Leave aside critical thinking, these Buddhists themselves made Ambedkar a Bodhisatva and followed the same mumbo jumbo of Hinduism in their Buddhism. Can then Buddhism be an essential ingredient of an Ambedkarite?

The current Dhamma Chetana Yatra launched by the BJP in Uttar Pradesh with the help of a bunch of Buddhist monks unmistakably echoes the same challenge as Athawale has posed to Mayawati. This yatra promoting Modi and the BJP by using Buddhist monks is the depth of absolute degeneration of Buddhism, leave aside Ambedkar’s conception of it.

Expectedly, it proved to be a flop show. The yatra, led by the monk Dhamma Viriyo, was shown black flags by Dalits in the state, which resulted in BJP president Amit Shah cancelling his plan to attend a July 31 rally in Agra, where hardly 500 people turned up against the target of 50,000.

There may not be much dispute that Ambedkar lived as the biggest critique both of Hinduism as well as Hindutva. The Sangh Parivar is the fountainhead of Hindutva in our times. For a true Ambedkarite, therefore, the BJP, which is the Sangh’s political outfit, should have been untouchable. But Athawale and his ilk, adept at unprincipled and amoral political somersaults, not only find themselves in the BJP’s lap but doing their bidding with impunity.

Ambedkar envisaged an engaged Buddhism and was critical of the slothful Sangh. Today so-called Ambedkarites swear by vipassana as true Buddhism, much against Ambedkar. The Buddhist monks on the yatra, with the possible exception of a few, roll in air-conditioned comfort and property worth crores of rupees.

Mayawati vs Athawale

Kanshiram or Mayawati turned ideological Ambedkar upside down using astute caste arithmetic to secure political power. It is to their credit that in the given situation they could come out with a viable strategy to challenge established ruling class parties. Contrary to Udit Raj’s claim, they genuinely tried to empower the Dalits but could not transcend the limits of the system. The best they could do was to expose the systemic trap to the people and mobilise them to break it, but instead they chose to be its part. All their misdoings flow from this choice.

They may be criticised ad infinitum for it, but compared to other Dalit leaders like Athawale, who have chosen the easier path of selling the interests of Dalits cheaply for their petty gains under the guise of being Ambedkarite, the Kanshiram-Mayawati duo look a thousand times better.
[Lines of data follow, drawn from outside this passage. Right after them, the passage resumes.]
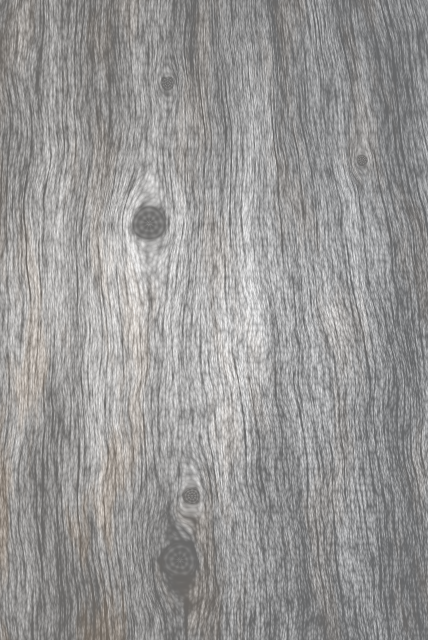
Give the GLSL for this texture, as a WebGL 2 fragment shader.

```glsl
#version 300 es
precision highp float;
// Weathered grey wood plank: cracked vertical grain flowing around dark knots.
uniform vec2 u_resolution;
out vec4 fragColor;

float hash(vec2 c) {
  return fract(sin(dot(c, vec2(127.1, 311.7))) * 43758.5);
}

// Cellular noise: distance to the nearest scattered point.
float cells(vec2 p) {
  vec2 base = floor(p);
  float nearest = 4.0;
  for (int j = -1; j <= 1; j++) {
    for (int i = -1; i <= 1; i++) {
      vec2 c = base + vec2(i, j);
      vec2 d = c + vec2(hash(c), hash(c + 57.3)) - p;
      nearest = min(nearest, dot(d, d));
    }
  }
  return sqrt(nearest);
}

// Layered, rotated sines, roughly -1 to 1.
float waves(vec2 p) {
  float sum = 0.0, amp = 0.5;
  for (int i = 0; i < 4; i++) {
    sum += amp * sin(p.x + 1.5 * sin(p.y));
    p = mat2(1.6, 1.2, -1.2, 1.6) * p + 1.3;
    amp *= 0.6;
  }
  return sum;
}

// Thin broken lines along the grain; density is lines per canvas height.
float cracks(vec2 grain, float density) {
  float x = grain.x * density, y = grain.y, ink = 0.0;
  float width = (0.0012 + 0.7 / u_resolution.y) * density;
  for (int i = -1; i <= 1; i++) {
    float id = floor(x) + float(i);
    float seed = hash(vec2(id, density));
    float center = id + 0.2 + 0.6 * hash(vec2(density, id)) + 0.2 * sin(y * 14.0 + 6.28 * seed);
    float broken = sin(y * (5.0 + 14.0 * seed) + 40.0 * seed) + 0.5 * sin(y * 31.0 + 90.0 * seed);
    float strength = smoothstep(-0.7, 0.7, broken) * (0.3 + 0.7 * hash(vec2(id, 3.7)));
    ink = max(ink, strength * (1.0 - smoothstep(0.0, width, abs(x - center))));
  }
  return ink;
}

void main() {
  vec2 p = gl_FragCoord.xy / u_resolution.y;

  // Grain flow: a lean on the right plus slow wandering.
  float u = p.x + 0.13 * (p.y - 0.5) * smoothstep(0.2, 0.6, p.x);
  u += 0.012 * waves(p * vec2(7.0, 6.0) + 2.0);

  // Knots (centre, radius) push the grain aside.
  vec3 knots[5] = vec3[5](vec3(0.233, 0.651, 0.028), vec3(0.281, 0.125, 0.028),
    vec3(0.300, 0.225, 0.013), vec3(0.262, 0.870, 0.010), vec3(0.566, 0.750, 0.008));
  float knotMask = 0.0, knotTone = 0.0, rim = 0.0, halo = 0.0;
  for (int i = 0; i < 5; i++) {
    vec2 d = p - knots[i].xy;
    float r = knots[i].z;
    vec2 e = d / (r * vec2(1.9, 3.6));
    float push = exp(-dot(e, e));
    u -= 0.75 * d.x * push;
    halo += push * sin(length(e) * 17.0 + 1.5 * waves(d * 40.0));
    float angle = atan(d.y, d.x);
    float ring = length(d) / r * (1.0 + 0.05 * sin(3.0 * angle + float(i)));
    float inside = 1.0 - smoothstep(0.85, 1.05, ring);
    knotMask = max(knotMask, inside);
    knotTone += inside * (0.05 * sin(ring * 19.0 + waves(d * 90.0)) + 0.04 * sin(angle * 9.0));
    rim += exp(-pow((ring - 1.0) / 0.14, 2.0));
  }
  vec2 grain = vec2(u, p.y);

  // Daylight pooled left of centre, fading to the corners.
  vec2 glow = (p - vec2(0.27, 0.52)) / 0.33;
  float tone = 0.515 + 0.24 * exp(-dot(glow, glow));

  // Broad figure, narrow streaks and a soft stain.
  tone += 0.085 * waves(grain * vec2(38.0, 6.0));
  tone += 0.05 * waves(grain * vec2(150.0, 7.0) + 4.0);
  vec2 stain = (p - vec2(0.285, 0.745)) / vec2(0.035, 0.05);
  tone -= 0.1 * exp(-dot(stain, stain));

  // Elongated fibres and fine speckle, strongest where the wood is bright.
  float relief = 0.55 + 0.8 * tone;
  tone += 0.27 * relief * (0.44 - cells(grain * vec2(260.0, 34.0)));
  float worn = smoothstep(0.15, 0.5, p.x) * smoothstep(0.8, 0.45, p.y);
  tone += (0.17 + 0.08 * worn) * relief * (0.44 - cells(grain * vec2(400.0, 120.0)));

  // Cracks, then the knots over them.
  tone -= 0.24 * cracks(grain, 100.0) + 0.1 * cracks(grain + 0.37, 190.0);
  tone -= 0.05 * halo + 0.14 * min(rim, 1.0);
  tone = mix(tone, 0.42 + knotTone, 0.85 * knotMask);

  // Faded blacks: a soft floor under the darkest tones.
  tone = 0.40 + log(1.0 + exp((tone - 0.40) * 28.0)) / 28.0;

  // Brown weathering at lower left and in patches, cooler grey on the right.
  float warm = smoothstep(0.0, 0.8, waves(vec2(u * 40.0, p.y * 9.0) + 7.0));
  warm *= 0.35 + 0.65 * smoothstep(0.45, 0.05, p.x) * smoothstep(0.8, 0.2, p.y);
  vec3 color = vec3(tone) + warm * vec3(0.03, 0.0, -0.03);
  color += mix(vec3(0.005, 0.0, -0.006), vec3(-0.004, 0.0, 0.005), smoothstep(0.1, 0.6, p.x));
  fragColor = vec4(clamp(color, 0.0, 0.95), 1.0);
}
```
When Athawale challenged Mayawati to become Buddhist, one could remind him that though Mahars in Maharashtra had converted en masse to Buddhism following Ambedkar, and in 1990 all these converts were made eligible for benefits as Scheduled Castes, Athawale had given an affidavit to the Election Commission, notarised by advocate Dayanand Mohite on April 3, 2009, that he was a Hindu Mahar.

One would advise Athawale that instead of advising Mayawati, he could do well to ask Modi to convert to Buddhism to prove his Ambedkar bhakti.

Rather, if he prevails upon the Sangh Parivar, through his rapport with them, to convert to Buddhism, he would unconsciously fulfil the dream of Ambedkar to make the whole of India Buddhist.

The BJP’s desperation for Uttar Pradesh is understandable but its reliance on Athawales or Udit Rajs may prove to be counterproductive. As with the Dhamma Chetana Yatra, the intrigues of these Dalit Hanumans in Uttar Pradesh on behalf of the BJP are going to consolidate Dalits more firmly behind Mayawati.

Anand Teltumbde is a writer and civil rights activists with the Committee for Protection of Democratic Rights, Maharashtra.